Rendered images with source text:
##############################
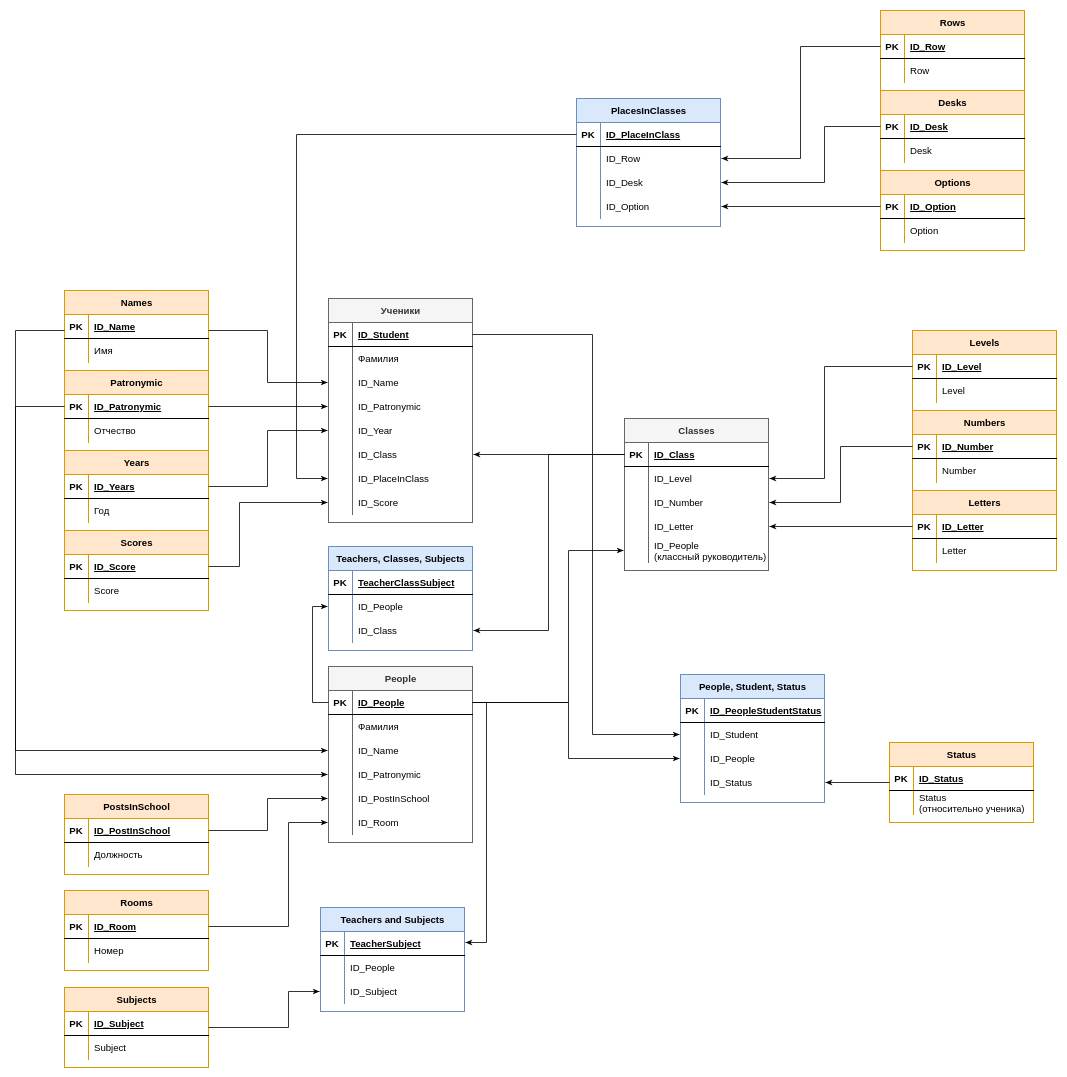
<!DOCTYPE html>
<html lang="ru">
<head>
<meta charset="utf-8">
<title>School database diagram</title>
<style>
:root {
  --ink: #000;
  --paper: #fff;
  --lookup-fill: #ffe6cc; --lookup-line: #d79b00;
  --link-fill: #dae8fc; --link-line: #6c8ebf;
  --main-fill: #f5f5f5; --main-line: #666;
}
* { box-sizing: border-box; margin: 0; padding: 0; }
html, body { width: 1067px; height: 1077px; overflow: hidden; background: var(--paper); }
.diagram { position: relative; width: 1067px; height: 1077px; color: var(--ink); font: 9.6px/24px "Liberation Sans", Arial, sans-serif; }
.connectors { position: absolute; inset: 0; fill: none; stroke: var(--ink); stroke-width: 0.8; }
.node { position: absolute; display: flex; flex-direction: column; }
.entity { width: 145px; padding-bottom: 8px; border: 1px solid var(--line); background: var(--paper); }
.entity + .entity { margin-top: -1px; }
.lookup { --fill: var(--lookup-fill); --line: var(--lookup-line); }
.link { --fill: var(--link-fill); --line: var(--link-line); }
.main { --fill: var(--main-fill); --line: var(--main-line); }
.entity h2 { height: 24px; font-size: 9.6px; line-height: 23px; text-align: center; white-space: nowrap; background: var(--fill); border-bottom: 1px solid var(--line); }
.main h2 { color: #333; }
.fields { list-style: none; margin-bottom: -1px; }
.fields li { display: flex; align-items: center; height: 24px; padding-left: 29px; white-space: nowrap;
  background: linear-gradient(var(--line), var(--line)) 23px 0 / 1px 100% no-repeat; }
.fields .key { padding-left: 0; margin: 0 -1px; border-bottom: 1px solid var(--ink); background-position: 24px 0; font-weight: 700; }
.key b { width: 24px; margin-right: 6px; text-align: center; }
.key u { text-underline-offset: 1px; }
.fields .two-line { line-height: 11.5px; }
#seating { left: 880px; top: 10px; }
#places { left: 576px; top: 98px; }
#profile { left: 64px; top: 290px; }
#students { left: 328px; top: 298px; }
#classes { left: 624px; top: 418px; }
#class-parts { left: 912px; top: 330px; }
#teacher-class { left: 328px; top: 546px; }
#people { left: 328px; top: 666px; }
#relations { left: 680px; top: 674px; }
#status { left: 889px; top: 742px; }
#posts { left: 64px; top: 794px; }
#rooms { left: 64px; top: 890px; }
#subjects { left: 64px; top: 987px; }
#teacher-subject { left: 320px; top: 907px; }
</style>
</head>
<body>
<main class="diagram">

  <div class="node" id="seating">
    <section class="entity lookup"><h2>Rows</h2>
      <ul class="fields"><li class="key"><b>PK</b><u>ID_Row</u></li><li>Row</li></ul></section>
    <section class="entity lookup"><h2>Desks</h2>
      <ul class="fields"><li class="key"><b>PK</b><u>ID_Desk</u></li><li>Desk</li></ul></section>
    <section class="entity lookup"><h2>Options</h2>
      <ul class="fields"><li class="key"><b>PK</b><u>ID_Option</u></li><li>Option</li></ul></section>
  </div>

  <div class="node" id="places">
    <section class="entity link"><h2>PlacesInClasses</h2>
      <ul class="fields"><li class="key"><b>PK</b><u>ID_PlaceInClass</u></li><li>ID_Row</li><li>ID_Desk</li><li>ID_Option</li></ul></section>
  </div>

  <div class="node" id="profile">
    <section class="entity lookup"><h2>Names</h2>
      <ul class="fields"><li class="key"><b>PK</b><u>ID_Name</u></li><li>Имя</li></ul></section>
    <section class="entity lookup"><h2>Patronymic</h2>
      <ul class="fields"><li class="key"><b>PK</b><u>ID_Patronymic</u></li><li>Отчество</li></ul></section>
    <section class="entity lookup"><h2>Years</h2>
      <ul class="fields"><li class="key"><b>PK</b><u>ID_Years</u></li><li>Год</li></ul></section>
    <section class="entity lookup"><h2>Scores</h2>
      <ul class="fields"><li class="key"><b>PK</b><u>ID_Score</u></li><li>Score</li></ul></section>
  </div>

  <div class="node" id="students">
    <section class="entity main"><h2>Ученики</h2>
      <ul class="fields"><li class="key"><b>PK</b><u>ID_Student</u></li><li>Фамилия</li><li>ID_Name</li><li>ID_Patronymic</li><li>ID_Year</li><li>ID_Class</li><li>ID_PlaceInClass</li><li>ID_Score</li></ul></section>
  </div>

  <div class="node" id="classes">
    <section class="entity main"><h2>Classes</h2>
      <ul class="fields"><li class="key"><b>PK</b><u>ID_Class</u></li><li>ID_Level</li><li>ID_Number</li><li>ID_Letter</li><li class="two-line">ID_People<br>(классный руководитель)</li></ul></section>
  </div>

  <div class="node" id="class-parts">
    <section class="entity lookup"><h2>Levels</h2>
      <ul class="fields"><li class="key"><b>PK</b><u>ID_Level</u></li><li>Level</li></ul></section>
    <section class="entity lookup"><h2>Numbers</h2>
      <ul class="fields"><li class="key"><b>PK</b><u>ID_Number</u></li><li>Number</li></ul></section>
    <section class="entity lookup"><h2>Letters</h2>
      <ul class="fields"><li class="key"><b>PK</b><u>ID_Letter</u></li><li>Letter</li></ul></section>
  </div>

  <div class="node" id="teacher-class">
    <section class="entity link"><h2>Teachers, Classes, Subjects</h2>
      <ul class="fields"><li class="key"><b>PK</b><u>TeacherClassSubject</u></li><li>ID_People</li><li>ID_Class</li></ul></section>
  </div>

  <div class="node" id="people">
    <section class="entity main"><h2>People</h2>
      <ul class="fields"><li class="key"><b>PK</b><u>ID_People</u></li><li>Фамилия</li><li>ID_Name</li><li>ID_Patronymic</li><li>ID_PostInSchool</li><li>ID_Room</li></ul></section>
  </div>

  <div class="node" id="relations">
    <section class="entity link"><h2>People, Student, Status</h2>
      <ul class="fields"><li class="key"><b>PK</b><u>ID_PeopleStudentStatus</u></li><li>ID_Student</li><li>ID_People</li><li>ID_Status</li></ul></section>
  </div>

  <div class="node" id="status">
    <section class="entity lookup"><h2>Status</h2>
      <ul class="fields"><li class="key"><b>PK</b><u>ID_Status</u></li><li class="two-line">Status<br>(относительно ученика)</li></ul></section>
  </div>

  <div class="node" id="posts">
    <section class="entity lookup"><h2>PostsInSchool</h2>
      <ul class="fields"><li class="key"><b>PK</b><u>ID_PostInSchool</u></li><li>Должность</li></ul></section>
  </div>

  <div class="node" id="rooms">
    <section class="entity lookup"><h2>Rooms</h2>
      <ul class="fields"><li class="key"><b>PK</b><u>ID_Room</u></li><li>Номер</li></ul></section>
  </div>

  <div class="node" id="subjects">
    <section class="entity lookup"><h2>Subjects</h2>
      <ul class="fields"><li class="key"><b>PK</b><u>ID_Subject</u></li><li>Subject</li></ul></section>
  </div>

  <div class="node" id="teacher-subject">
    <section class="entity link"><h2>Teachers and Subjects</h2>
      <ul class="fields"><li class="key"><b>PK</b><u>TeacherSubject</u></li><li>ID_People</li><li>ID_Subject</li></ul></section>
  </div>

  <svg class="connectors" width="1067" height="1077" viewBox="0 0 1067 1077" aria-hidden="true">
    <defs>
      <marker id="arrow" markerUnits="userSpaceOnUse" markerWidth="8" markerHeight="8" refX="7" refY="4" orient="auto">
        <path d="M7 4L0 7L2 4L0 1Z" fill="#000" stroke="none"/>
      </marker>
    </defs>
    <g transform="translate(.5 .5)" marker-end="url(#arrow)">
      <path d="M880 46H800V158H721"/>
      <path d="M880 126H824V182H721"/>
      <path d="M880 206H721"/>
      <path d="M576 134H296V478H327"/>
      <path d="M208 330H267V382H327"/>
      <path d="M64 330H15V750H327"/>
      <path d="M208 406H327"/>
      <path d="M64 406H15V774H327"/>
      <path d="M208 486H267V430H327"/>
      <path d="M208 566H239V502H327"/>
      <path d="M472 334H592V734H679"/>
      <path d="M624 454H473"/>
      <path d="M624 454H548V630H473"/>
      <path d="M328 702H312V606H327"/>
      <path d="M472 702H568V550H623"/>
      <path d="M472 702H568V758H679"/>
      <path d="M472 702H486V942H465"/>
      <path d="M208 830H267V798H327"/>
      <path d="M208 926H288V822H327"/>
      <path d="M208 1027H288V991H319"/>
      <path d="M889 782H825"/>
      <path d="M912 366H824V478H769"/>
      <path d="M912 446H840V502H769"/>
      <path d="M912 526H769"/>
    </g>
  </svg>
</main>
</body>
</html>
##############################
Retype the entries above exactly, but only from the line containing "--paper: #fff;" through the line containing "relative; width: 1067px;", both included.

- RESPONSE TO THIS TASK -
  --paper: #fff;
  --lookup-fill: #ffe6cc; --lookup-line: #d79b00;
  --link-fill: #dae8fc; --link-line: #6c8ebf;
  --main-fill: #f5f5f5; --main-line: #666;
}
* { box-sizing: border-box; margin: 0; padding: 0; }
html, body { width: 1067px; height: 1077px; overflow: hidden; background: var(--paper); }
.diagram { position: relative; width: 1067px; height: 1077px; color: var(--ink); font: 9.6px/24px "Liberation Sans", Arial, sans-serif; }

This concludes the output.